Your instructions
Using the listing below, set down exactly the lines starting at the line that contains "506C440 490 456" and ending at the line that contains "466C469 454 476", both included, and no others.
------
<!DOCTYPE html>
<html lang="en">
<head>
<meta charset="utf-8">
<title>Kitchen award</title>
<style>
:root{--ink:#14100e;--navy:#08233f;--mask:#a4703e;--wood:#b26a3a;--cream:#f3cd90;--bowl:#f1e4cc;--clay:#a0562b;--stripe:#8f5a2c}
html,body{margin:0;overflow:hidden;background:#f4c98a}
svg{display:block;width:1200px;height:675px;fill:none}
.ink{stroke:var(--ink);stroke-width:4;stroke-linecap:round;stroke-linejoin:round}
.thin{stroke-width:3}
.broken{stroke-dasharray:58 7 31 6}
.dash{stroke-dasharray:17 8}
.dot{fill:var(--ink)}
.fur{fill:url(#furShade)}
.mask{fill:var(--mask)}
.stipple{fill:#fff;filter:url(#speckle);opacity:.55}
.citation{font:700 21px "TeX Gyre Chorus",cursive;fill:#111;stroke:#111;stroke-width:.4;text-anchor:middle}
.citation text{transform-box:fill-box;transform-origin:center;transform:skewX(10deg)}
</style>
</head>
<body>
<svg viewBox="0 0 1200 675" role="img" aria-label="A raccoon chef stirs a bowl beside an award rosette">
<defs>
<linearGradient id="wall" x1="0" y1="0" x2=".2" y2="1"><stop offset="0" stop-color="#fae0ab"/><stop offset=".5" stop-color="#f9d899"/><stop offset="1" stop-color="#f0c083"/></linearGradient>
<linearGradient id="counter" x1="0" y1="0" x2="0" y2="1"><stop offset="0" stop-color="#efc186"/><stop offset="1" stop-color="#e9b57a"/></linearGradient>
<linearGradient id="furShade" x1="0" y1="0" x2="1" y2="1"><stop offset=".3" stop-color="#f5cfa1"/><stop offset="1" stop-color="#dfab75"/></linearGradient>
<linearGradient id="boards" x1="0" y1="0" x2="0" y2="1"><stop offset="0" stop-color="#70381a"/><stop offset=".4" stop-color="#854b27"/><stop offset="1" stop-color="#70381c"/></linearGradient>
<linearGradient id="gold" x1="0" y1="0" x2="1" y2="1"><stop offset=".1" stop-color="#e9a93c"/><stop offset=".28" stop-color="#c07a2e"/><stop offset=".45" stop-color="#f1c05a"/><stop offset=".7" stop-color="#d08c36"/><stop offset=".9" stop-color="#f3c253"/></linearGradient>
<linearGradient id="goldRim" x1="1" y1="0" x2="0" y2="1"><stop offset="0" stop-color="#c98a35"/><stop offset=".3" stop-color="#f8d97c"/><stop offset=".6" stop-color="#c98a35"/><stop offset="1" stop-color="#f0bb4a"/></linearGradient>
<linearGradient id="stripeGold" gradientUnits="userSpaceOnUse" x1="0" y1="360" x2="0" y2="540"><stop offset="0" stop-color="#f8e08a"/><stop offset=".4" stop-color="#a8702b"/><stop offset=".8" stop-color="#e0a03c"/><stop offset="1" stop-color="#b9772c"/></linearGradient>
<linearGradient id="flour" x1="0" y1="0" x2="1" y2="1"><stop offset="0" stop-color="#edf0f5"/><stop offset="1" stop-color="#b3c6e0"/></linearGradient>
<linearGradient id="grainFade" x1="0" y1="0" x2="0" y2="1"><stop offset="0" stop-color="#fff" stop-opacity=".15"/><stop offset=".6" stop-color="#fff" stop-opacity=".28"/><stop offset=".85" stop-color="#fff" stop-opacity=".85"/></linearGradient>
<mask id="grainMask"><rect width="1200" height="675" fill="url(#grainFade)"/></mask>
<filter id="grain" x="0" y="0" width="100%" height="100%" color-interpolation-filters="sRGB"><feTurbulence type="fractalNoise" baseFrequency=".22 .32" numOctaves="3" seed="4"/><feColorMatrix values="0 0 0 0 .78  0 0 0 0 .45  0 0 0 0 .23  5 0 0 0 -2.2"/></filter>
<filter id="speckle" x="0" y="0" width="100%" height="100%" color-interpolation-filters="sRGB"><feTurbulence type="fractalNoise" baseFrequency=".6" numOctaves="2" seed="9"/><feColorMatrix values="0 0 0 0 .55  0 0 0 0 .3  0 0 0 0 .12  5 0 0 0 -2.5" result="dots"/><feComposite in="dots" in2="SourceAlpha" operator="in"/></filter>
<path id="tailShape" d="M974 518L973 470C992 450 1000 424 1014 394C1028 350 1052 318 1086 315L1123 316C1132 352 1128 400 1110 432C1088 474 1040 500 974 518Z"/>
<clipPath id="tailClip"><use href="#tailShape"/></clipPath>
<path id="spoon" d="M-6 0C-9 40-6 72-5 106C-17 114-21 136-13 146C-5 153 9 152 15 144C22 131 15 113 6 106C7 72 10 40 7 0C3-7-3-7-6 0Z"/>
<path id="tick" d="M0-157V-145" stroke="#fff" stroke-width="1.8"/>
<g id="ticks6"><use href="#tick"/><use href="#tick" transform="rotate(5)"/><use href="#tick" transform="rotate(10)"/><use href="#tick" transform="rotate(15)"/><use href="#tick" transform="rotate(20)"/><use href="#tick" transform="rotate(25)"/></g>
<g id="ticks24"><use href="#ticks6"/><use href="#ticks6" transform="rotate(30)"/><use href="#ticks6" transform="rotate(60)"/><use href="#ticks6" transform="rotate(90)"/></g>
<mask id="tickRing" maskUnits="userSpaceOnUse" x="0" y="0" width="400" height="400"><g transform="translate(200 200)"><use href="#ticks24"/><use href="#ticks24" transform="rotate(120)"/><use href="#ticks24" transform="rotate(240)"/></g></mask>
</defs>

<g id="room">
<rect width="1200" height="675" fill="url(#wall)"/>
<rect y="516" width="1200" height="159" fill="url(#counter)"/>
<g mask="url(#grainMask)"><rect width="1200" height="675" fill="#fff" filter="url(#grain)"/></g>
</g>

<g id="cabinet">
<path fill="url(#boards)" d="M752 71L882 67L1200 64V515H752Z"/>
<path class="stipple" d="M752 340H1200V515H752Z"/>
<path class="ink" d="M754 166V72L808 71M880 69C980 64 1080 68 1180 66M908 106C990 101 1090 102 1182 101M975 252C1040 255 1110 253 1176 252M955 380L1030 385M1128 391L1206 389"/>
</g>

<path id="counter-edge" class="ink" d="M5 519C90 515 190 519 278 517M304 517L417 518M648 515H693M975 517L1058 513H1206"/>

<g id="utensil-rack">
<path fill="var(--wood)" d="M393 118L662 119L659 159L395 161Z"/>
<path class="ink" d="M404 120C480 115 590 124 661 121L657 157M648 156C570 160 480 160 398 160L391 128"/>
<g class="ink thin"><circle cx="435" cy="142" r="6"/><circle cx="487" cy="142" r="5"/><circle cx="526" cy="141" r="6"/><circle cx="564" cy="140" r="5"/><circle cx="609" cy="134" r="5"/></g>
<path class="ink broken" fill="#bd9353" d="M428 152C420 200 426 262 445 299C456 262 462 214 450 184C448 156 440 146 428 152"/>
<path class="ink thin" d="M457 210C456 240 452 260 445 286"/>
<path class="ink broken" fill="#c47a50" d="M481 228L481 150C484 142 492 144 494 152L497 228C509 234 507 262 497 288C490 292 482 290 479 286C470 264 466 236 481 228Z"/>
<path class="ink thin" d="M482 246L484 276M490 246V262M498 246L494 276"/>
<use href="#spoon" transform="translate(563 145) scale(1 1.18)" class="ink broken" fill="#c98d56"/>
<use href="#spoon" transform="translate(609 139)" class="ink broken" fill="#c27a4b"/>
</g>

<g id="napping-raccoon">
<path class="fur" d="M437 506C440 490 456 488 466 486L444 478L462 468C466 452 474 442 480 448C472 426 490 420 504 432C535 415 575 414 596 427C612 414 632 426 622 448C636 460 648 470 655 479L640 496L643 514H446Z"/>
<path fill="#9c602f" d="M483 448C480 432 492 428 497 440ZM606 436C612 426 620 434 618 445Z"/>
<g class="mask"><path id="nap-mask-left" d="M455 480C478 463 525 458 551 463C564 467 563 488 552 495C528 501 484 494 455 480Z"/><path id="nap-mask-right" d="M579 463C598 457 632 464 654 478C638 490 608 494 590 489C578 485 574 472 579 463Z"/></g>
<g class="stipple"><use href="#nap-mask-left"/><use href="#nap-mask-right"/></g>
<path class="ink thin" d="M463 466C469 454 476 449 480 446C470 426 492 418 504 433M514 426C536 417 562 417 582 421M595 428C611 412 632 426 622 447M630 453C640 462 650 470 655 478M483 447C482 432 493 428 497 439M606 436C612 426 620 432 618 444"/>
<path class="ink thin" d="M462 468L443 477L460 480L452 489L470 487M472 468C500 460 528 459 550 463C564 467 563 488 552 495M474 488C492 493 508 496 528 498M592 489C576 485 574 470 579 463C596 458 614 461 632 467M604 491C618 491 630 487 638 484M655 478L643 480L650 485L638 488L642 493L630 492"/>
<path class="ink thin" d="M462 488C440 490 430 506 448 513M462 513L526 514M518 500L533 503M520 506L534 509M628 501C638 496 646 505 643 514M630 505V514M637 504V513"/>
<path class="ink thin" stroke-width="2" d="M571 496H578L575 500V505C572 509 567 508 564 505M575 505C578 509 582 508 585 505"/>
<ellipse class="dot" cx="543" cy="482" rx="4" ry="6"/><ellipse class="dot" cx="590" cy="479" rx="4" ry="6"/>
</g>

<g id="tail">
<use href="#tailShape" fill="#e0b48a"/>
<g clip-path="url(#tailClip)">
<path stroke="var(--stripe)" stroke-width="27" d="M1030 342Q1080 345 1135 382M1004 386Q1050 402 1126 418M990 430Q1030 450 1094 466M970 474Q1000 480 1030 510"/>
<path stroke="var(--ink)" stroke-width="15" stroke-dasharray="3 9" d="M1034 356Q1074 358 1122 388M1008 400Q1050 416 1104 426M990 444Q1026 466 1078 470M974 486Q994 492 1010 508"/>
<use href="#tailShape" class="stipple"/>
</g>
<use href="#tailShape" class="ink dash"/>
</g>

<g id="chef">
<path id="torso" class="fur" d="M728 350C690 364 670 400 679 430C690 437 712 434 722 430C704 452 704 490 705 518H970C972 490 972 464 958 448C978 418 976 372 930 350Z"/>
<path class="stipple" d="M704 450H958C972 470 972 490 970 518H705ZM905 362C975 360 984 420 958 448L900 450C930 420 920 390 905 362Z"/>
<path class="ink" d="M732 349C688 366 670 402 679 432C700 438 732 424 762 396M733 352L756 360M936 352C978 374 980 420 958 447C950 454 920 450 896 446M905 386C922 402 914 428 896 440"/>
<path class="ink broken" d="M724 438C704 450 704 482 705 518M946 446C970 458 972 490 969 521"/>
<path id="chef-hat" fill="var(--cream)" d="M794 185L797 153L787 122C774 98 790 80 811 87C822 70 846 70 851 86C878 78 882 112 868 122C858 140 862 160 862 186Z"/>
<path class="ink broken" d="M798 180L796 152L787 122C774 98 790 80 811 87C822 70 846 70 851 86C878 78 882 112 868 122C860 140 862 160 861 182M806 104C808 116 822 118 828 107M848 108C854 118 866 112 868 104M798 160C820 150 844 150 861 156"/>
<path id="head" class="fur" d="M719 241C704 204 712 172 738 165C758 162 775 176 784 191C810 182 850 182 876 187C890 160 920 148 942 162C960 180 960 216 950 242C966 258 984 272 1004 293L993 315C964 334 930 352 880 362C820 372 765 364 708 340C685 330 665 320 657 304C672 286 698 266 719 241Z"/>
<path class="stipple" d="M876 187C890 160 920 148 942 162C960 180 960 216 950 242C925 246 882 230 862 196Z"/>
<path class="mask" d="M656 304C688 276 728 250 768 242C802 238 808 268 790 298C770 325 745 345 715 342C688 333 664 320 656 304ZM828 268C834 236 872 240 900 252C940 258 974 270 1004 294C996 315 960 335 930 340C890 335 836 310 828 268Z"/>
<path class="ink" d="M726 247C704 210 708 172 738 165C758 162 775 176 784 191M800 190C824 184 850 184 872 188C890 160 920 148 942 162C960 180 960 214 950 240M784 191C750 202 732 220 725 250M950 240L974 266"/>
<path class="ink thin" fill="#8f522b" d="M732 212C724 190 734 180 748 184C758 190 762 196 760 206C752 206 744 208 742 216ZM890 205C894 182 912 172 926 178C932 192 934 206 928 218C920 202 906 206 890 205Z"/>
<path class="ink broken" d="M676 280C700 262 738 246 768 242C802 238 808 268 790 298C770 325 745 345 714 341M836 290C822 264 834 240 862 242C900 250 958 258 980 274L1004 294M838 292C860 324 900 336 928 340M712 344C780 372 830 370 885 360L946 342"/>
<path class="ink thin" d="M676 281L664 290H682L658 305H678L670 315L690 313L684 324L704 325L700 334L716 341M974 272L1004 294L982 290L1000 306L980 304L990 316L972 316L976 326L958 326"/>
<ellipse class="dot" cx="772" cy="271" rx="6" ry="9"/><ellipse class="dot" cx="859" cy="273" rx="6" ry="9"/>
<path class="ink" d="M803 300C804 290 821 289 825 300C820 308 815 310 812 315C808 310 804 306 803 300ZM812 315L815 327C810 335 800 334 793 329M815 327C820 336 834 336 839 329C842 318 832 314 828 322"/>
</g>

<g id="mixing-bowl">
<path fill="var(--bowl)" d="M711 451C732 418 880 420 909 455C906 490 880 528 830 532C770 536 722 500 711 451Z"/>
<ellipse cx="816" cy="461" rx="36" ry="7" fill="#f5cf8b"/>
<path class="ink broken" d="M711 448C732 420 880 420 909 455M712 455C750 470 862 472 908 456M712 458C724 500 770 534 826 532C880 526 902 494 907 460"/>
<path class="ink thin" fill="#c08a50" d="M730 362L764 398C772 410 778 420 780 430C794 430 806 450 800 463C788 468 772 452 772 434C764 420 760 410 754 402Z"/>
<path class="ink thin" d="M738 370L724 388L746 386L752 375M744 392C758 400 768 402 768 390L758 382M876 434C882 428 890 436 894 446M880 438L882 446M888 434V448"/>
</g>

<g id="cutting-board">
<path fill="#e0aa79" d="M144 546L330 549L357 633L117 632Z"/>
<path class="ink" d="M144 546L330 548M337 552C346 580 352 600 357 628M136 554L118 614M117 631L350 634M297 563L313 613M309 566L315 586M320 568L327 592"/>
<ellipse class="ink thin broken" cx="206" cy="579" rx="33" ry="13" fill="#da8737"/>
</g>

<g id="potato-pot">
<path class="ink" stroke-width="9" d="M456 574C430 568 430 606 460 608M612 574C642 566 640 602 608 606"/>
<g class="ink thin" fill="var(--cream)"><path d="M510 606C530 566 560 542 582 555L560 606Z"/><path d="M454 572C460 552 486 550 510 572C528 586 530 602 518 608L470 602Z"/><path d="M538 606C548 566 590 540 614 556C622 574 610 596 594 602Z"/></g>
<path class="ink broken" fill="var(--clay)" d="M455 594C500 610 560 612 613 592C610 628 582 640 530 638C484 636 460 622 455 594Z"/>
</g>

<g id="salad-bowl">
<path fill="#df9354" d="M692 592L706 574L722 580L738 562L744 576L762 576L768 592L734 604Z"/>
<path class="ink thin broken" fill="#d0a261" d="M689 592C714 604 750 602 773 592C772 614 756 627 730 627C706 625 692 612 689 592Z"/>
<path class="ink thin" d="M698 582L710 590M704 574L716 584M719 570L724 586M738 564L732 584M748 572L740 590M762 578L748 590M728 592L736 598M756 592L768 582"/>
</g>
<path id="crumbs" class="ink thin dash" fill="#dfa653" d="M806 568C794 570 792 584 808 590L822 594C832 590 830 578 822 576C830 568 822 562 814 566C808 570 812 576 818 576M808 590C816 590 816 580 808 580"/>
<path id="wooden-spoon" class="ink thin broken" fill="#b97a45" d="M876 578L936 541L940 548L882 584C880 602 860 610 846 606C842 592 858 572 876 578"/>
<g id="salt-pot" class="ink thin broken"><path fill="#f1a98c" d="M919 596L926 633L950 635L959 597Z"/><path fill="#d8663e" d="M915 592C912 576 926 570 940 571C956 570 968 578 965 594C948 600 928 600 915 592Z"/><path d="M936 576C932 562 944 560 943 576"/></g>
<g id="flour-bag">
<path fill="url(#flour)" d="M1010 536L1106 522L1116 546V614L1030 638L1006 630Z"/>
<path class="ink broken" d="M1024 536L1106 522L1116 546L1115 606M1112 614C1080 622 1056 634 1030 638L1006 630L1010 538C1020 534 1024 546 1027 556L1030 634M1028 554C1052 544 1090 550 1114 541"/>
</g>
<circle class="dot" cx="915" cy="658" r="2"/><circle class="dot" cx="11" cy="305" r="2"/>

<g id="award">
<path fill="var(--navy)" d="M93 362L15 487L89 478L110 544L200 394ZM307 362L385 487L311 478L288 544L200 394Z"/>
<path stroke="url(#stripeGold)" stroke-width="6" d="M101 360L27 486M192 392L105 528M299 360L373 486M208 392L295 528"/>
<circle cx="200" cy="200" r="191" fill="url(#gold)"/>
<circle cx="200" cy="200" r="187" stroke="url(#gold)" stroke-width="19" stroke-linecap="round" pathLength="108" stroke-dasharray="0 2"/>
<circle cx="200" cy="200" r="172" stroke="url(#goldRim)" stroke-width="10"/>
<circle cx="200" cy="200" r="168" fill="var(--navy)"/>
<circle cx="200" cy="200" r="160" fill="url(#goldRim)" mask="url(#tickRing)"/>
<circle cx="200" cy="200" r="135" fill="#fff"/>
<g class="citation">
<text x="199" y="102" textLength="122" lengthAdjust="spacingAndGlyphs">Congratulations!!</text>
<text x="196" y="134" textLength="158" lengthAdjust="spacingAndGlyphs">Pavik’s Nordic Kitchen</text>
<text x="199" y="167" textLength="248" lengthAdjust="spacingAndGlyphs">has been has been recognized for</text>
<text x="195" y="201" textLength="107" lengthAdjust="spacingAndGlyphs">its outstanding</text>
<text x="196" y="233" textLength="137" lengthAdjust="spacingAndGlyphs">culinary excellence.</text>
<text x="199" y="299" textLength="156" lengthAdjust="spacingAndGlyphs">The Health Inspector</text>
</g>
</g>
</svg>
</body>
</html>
------
Exercise response
<path class="fur" d="M437 506C440 490 456 488 466 486L444 478L462 468C466 452 474 442 480 448C472 426 490 420 504 432C535 415 575 414 596 427C612 414 632 426 622 448C636 460 648 470 655 479L640 496L643 514H446Z"/>
<path fill="#9c602f" d="M483 448C480 432 492 428 497 440ZM606 436C612 426 620 434 618 445Z"/>
<g class="mask"><path id="nap-mask-left" d="M455 480C478 463 525 458 551 463C564 467 563 488 552 495C528 501 484 494 455 480Z"/><path id="nap-mask-right" d="M579 463C598 457 632 464 654 478C638 490 608 494 590 489C578 485 574 472 579 463Z"/></g>
<g class="stipple"><use href="#nap-mask-left"/><use href="#nap-mask-right"/></g>
<path class="ink thin" d="M463 466C469 454 476 449 480 446C470 426 492 418 504 433M514 426C536 417 562 417 582 421M595 428C611 412 632 426 622 447M630 453C640 462 650 470 655 478M483 447C482 432 493 428 497 439M606 436C612 426 620 432 618 444"/>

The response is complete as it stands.